**TASK TO CARRY OUT**
Find how many lines in the material below hold the word "hover". Reply with that figure alone.

**ENTRIES PROVIDED**
----------
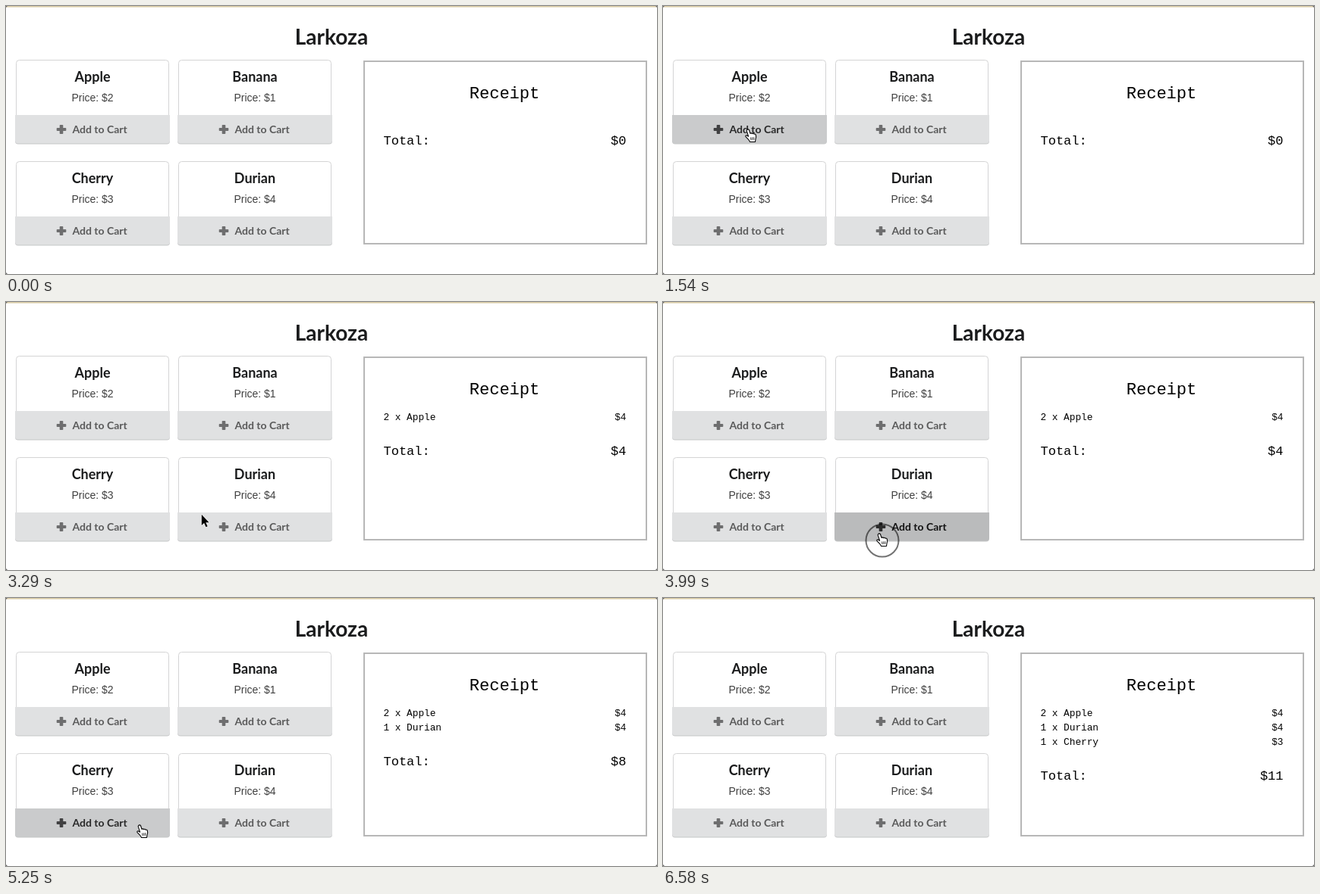
An HTML page for the animation above (6790 ms loop, 858 px wide and 354 px high).

```html
<!DOCTYPE html>
<html lang="en">
<head>
<meta charset="utf-8">
<title>Shopping cart</title>
<style>
  html, body { margin: 0; width: 100%; height: 100%; overflow: hidden; background: #fff; }
  svg { display: block; width: 858px; height: 354px; }
  text { white-space: pre; }
  .mid { text-anchor: middle; }
  .end { text-anchor: end; }
  .title, .name, .label { font-family: Lato, sans-serif; font-weight: 700; }
  .title { font-size: 28px; fill: #1b1c1d; }
  .name { font-size: 18px; fill: #1b1c1d; }
  .label { font-size: 14px; }
  .price { font: 14px "Liberation Sans", Arial, sans-serif; fill: #404040; }
  .receipt { font-family: "Liberation Mono", "Courier New", monospace; fill: #000; }
  .heading { font-size: 22px; }
  .row { font-size: 12.75px; }
  .total { font-size: 17px; }
</style>
</head>
<body>
<svg viewBox="0 0 858 354">
  <rect width="858" height="354" fill="#fff"/>
  <rect width="858" height="1.6" fill="#d9cba6"/>
  <path d="M0 0h2l-2 2zM858 0v2l-2-2zM0 354v-2l2 2zM858 354h-2l2-2z" fill="#666"/>
  <text class="title mid" x="429" y="50.5">Larkoza</text>
  <g id="cards"></g>
  <g class="receipt">
    <rect x="472" y="73" width="372" height="241" fill="#fff" stroke="#b7b7b7" stroke-width="2"/>
    <text class="heading mid" x="657" y="122">Receipt</text>
    <g id="rows"></g>
    <g id="total" class="total">
      <text x="497.5" y="183">Total:</text>
      <text id="sum" class="end" x="817.5" y="183">$0</text>
    </g>
  </g>
  <circle id="ring" r="21.5" fill="none" stroke="#000" stroke-opacity=".55" stroke-width="2"/>
  <g id="cursor" stroke-linejoin="round">
    <path id="arrow" d="M.8.8V15l3.3-3 2.4 5.2 2.2-1L6.3 11.200H10.600Z" fill="#000" stroke="#fff" stroke-width="1.2" paint-order="stroke"/>
    <g id="hand" transform="translate(-4 -1)" stroke="#000" stroke-width="1.1">
      <path fill="#fff" d="M2.600 1.600C3.600.4 5.200.8 5.600 2L7 6.400C7.800 5.600 9 5.700 9.600 6.700C10.400 6 11.600 6.200 12 7.200C13 6.700 14 7.200 14.300 8.200C15 10.500 15 12 14 14L13.500 17.500H6.600C6 15.500 3.500 13 1.200 10.800C.2 9.600 1.200 8.400 2.600 9L4.600 10.200L2.300 3.200C2.100 2.500 2.200 2 2.600 1.600Z"/>
      <path fill="none" stroke-width=".8" d="M7.600 11.500l.4 3.500M9.700 11.300l.2 3.600M11.800 11.200v3.600"/>
    </g>
  </g>
</svg>
<script>
const LOOP = 6790, TICK = 70;
const $ = id => document.getElementById(id);

const goods = [
  { name: 'Apple', price: 2, hover: [[1400, 3150]], press: [[2030, 2170], [2660, 2800]] },
  { name: 'Banana', price: 1, hover: [], press: [] },
  { name: 'Cherry', price: 3, hover: [[4550, 5880]], press: [[5530, 5670]] },
  { name: 'Durian', price: 4, hover: [[3360, 4550]], press: [[3920, 4130]] }
];

// Order in which goods first reach the receipt
const bought = [goods[0], goods[3], goods[2]];

const ease = {
  lin: u => u,
  in: u => u ** 1.3,
  out: u => 1 - (1 - u) ** 1.8,
  both: u => u * u * (3 - 2 * u)
};

// Pointer stops: time, x, y, easing used to get there
const stops = [
  [70, 850, 322, 'lin'],
  [700, 438, 250, 'out'],
  [910, 438, 250, 'lin'],
  [1610, 103, 160, 'both'],
  [1680, 125, 160, 'lin'],
  [1960, 125, 160, 'lin'],
  [2030, 121, 161, 'lin'],
  [3010, 121, 161, 'lin'],
  [3290, 257, 280, 'in'],
  [3500, 285, 306, 'out'],
  [4270, 285, 306, 'lin'],
  [4480, 206, 302, 'in'],
  [4830, 176, 300, 'out'],
  [5740, 176, 300, 'lin'],
  [5880, 208, 323, 'in'],
  [6160, 402, 340, 'both'],
  [6230, 404, 360, 'lin']
];
const handTimes = [[1400, 3150], [3360, 5880]];
const clicks = [[770, 840], ...goods.flatMap(g => g.press)];

const within = (list, t) => list.some(([a, b]) => t >= a && t < b);
const clamp = v => Math.max(0, Math.min(1, v));
const mix = (a, b, u) => a + (b - a) * u;

// Strength of a short fade in and out around each span
const level = (list, t) => Math.max(0, ...list.map(([a, b]) =>
  t < a ? 0 : t < b ? clamp((t - a + 30) / 100) : clamp(1 - (t - b + 30) / 100)));

const base = 'V177.500a4 4 0 0 1-4 4H16a4 4 0 0 1-4-4Z';
$('cards').innerHTML = goods.map((g, i) => `
  <g transform="translate(${i % 2 * 214} ${(i >> 1) * 134})">
    <rect x="13.500" y="71.500" width="201" height="110" rx="4" fill="#fff" stroke="#d4d4d5"/>
    <text class="name mid" x="114" y="99.500">${g.name}</text>
    <text class="price mid" x="114" y="126">Price: $${g.price}</text>
    <path d="M12 144H216${base}" transform="translate(0 1)" fill="#c6c7c8"/>
    <path class="button" d="M12 144H216${base}"/>
    <g class="ink">
      <path d="M71.500 157h3a.8.8 0 0 1 .8.8V161h3.200a.8.8 0 0 1 .8.8v2.400a.8.8 0 0 1-.8.8h-3.200v3.200a.8.8 0 0 1-.8.8h-3a.8.8 0 0 1-.8-.8V165h-3.200a.8.8 0 0 1-.8-.8v-2.400a.8.8 0 0 1 .8-.8h3.200v-3.200a.8.8 0 0 1 .8-.8z" opacity=".85"/>
      <text class="label" x="87.500" y="168">Add to Cart</text>
    </g>
  </g>`).join('');
const buttons = document.querySelectorAll('.button');
const inks = document.querySelectorAll('.ink');

$('rows').innerHTML = bought.map((g, i) => `
  <g class="row">
    <text x="497.500" y="${156 + i * 19}"></text>
    <text class="end" x="817.500" y="${156 + i * 19}"></text>
  </g>`).join('');
const rows = [...$('rows').children];

function drawButtons(t) {
  goods.forEach((g, i) => {
    const h = level(g.hover, t), p = level(g.press, t);
    const tone = mix(mix(224, 202, h), 186, p);
    buttons[i].setAttribute('fill', `rgb(${tone},${tone + 1},${tone + 2})`);
    inks[i].setAttribute('fill-opacity', mix(mix(0.6, 0.8, h), 0.9, p));
  });
}

function drawReceipt(t) {
  let lines = 0, sum = 0;
  bought.forEach((g, i) => {
    const count = g.press.filter(p => t >= p[1]).length;
    const [item, cost] = rows[i].children;
    item.textContent = count ? `${count} x ${g.name}` : '';
    cost.textContent = count ? `$${count * g.price}` : '';
    if (count) lines++;
    sum += count * g.price;
  });
  $('total').setAttribute('transform', `translate(0 ${lines * 19})`);
  $('sum').textContent = `$${sum}`;
}

function pointerAt(t) {
  const i = stops.findIndex(s => s[0] >= t);
  if (i < 1) return stops[0].slice(1, 3);
  const [t0, x0, y0] = stops[i - 1], [t1, x1, y1, kind] = stops[i];
  const u = ease[kind]((t - t0) / (t1 - t0));
  return [mix(x0, x1, u), mix(y0, y1, u)];
}

function drawPointer(t) {
  const seen = t >= 70 && t <= 6230;
  const hand = within(handTimes, t);
  const ring = within(clicks, t);
  $('cursor').style.display = seen ? '' : 'none';
  $('ring').style.display = ring ? '' : 'none';
  if (!seen) return;
  const [x, y] = pointerAt(t).map(Math.round);
  $('cursor').setAttribute('transform', `translate(${x} ${y})`);
  $('arrow').style.display = hand ? 'none' : '';
  $('hand').style.display = hand ? '' : 'none';
  $('ring').setAttribute('cx', x + (hand ? 4 : 0));
  $('ring').setAttribute('cy', y + (hand ? 9 : 1));
}

function draw(ms) {
  const t = Math.floor(ms % LOOP / TICK) * TICK;
  drawButtons(t);
  drawReceipt(t);
  drawPointer(t);
}

const start = performance.now();
function loop() {
  draw(performance.now() - start);
  requestAnimationFrame(loop);
}
loop();
</script>
</body>
</html>
```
----------
**RESPONSE AREA**
5